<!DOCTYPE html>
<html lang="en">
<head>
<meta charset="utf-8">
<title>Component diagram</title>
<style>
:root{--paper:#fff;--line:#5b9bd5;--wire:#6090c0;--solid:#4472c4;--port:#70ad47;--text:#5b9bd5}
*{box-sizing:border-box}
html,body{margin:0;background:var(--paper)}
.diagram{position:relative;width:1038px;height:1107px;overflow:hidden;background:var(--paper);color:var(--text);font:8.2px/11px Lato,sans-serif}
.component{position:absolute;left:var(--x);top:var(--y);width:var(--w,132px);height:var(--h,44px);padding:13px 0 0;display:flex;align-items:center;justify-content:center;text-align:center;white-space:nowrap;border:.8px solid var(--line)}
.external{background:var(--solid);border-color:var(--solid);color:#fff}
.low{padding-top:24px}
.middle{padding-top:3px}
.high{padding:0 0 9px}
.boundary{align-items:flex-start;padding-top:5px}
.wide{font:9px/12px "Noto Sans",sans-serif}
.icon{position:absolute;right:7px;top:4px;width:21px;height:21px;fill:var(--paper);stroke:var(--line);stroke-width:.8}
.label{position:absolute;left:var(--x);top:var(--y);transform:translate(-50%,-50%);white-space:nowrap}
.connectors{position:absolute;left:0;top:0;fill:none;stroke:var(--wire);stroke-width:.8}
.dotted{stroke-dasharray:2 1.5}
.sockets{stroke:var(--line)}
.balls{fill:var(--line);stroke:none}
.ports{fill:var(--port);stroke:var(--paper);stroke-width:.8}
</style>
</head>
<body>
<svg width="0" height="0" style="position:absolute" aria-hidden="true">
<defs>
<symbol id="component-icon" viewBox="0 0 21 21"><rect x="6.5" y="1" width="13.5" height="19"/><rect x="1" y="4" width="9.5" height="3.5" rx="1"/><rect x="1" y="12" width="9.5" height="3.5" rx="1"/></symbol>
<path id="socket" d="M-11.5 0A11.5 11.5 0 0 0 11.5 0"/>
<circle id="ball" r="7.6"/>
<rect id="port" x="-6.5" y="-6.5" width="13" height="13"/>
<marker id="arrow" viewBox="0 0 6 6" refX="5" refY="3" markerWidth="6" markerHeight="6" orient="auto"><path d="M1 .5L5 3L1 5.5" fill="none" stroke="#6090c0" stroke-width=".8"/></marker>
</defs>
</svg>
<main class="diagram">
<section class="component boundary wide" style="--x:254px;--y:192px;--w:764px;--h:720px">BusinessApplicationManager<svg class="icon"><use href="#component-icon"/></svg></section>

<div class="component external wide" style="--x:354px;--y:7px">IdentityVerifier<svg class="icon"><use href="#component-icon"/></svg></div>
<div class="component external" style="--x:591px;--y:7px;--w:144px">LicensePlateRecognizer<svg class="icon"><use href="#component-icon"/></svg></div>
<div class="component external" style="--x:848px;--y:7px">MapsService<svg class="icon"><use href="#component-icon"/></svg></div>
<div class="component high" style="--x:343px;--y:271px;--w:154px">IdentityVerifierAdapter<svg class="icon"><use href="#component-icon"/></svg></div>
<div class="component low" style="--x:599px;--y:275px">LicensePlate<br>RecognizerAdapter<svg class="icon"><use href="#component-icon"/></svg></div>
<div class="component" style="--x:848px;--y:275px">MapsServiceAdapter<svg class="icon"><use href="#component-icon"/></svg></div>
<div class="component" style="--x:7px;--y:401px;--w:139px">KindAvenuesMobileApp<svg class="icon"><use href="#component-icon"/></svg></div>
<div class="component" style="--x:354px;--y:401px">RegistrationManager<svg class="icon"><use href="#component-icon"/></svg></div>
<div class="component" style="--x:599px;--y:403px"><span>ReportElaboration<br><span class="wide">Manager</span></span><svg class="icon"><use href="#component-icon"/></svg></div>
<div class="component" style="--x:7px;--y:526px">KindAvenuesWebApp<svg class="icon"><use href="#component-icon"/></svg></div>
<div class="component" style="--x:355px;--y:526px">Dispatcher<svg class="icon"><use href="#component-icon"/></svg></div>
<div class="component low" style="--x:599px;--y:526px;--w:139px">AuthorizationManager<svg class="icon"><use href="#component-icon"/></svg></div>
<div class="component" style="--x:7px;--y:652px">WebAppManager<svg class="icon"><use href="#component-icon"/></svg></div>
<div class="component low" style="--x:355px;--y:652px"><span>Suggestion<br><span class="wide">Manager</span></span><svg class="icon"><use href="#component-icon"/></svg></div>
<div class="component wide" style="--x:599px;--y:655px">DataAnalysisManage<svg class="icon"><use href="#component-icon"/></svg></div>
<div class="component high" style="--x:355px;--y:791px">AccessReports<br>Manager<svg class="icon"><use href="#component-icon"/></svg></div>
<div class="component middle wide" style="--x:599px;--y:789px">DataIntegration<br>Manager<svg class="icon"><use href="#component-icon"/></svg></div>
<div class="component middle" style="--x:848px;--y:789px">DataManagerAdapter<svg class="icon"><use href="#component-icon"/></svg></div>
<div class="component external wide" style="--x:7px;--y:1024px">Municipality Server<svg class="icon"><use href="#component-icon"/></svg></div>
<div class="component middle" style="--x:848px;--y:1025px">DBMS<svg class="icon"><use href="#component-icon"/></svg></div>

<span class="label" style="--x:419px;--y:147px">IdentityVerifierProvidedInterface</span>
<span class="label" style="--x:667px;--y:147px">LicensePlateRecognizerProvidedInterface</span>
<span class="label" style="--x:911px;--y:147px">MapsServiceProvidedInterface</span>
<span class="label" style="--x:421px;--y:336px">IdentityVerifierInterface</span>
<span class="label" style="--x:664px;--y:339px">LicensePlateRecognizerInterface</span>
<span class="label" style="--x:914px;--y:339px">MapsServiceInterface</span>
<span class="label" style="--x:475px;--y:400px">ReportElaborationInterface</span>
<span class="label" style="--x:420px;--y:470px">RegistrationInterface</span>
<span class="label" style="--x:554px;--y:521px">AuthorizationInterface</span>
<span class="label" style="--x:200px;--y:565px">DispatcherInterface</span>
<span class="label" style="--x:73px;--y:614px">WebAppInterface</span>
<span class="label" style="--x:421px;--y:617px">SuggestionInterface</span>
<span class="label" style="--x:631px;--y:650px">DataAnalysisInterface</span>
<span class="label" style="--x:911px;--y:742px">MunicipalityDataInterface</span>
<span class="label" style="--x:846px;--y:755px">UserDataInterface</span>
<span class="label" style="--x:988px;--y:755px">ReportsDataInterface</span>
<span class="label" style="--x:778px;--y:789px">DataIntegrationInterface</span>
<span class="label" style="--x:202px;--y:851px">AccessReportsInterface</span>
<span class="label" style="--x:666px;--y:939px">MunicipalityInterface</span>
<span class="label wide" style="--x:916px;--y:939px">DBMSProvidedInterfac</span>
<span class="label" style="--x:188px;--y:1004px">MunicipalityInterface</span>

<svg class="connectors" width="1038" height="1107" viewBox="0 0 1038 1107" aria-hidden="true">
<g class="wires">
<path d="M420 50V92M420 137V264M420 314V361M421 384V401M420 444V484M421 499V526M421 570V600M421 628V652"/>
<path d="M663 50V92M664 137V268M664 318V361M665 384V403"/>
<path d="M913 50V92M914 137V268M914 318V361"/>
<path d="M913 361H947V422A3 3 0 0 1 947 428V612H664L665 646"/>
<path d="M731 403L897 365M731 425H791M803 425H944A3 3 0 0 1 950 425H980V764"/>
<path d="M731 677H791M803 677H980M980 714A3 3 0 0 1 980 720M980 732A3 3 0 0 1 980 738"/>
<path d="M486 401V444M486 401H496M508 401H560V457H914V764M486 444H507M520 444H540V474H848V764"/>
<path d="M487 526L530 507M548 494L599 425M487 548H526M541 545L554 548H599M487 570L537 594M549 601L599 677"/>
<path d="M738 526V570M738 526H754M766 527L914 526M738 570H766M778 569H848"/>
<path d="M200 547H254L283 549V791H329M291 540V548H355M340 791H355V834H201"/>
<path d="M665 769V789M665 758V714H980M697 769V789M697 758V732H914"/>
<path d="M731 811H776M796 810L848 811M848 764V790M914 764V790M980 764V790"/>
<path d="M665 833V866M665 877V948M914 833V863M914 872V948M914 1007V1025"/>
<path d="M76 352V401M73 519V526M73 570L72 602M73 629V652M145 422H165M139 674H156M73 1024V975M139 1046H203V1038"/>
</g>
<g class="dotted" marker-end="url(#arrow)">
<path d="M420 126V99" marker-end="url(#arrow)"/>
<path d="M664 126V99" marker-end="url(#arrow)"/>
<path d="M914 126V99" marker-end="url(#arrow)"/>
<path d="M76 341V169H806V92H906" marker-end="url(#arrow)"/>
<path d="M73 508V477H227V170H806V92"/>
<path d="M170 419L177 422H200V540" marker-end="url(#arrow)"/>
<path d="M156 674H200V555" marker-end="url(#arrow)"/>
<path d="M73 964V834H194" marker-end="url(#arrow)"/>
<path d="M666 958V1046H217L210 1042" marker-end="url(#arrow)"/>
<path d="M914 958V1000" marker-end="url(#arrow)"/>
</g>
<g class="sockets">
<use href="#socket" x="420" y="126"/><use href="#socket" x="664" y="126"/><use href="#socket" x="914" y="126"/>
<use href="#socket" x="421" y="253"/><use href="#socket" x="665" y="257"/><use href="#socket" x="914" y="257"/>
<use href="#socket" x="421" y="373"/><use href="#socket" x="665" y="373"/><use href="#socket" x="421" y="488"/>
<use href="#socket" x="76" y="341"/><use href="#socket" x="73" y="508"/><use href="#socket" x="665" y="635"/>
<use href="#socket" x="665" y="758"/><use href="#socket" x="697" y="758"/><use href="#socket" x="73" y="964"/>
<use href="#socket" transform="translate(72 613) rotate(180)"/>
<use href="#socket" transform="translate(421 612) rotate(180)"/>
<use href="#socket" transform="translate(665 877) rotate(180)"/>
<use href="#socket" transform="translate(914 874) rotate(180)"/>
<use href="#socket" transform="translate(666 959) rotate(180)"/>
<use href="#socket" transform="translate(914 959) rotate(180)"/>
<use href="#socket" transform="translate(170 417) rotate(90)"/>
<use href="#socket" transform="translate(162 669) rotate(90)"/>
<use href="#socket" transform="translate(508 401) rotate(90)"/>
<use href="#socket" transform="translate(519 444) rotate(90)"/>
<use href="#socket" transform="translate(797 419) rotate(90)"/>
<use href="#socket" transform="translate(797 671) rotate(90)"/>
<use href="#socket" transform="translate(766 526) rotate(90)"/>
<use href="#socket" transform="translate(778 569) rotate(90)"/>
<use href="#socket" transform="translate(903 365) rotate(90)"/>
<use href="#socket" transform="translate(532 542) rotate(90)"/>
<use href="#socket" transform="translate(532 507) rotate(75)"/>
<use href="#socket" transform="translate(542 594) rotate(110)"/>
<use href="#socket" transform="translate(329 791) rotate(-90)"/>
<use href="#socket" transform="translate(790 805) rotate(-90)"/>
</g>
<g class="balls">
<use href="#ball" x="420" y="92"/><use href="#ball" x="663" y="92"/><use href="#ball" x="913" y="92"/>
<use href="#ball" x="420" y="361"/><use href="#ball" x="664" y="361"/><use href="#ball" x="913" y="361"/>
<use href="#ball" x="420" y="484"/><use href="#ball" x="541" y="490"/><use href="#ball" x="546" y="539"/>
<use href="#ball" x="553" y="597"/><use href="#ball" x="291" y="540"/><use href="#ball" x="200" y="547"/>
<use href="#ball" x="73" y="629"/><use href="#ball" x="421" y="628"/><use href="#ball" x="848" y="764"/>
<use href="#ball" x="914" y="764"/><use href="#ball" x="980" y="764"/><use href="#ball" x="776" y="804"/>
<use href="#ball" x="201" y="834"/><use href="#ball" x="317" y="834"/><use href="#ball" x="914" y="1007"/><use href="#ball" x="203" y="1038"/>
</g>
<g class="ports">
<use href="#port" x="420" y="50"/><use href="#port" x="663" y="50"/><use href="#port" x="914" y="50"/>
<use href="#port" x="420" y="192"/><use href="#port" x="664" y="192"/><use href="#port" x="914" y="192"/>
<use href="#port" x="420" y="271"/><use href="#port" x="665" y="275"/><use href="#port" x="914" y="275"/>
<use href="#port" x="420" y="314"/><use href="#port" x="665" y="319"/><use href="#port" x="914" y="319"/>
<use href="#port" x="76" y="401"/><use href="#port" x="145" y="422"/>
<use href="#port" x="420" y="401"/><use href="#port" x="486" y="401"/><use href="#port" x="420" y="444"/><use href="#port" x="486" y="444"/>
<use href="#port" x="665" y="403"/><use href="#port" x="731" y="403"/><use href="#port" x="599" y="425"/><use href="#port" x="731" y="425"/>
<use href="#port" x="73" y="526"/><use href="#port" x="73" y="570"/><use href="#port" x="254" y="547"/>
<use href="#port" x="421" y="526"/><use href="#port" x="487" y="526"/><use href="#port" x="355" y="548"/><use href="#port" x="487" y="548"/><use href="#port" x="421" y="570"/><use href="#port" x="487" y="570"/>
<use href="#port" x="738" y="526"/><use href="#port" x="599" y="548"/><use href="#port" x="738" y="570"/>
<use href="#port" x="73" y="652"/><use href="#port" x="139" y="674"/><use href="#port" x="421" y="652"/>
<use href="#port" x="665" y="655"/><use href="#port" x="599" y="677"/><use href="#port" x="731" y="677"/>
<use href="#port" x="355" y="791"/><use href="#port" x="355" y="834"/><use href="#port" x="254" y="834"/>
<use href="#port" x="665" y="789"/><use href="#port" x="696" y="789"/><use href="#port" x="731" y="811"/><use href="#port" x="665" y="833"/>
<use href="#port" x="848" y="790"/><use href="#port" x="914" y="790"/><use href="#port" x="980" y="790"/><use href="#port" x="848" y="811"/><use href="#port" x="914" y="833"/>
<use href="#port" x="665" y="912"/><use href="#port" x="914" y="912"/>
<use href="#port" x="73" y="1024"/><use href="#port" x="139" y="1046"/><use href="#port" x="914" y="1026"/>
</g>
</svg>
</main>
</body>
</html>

####

PROBLEM DESCRIPTION: Look through the data and gather every line with the string "boundary" in it.

RESULT BELOW:
.boundary{align-items:flex-start;padding-top:5px}
<section class="component boundary wide" style="--x:254px;--y:192px;--w:764px;--h:720px">BusinessApplicationManager<svg class="icon"><use href="#component-icon"/></svg></section>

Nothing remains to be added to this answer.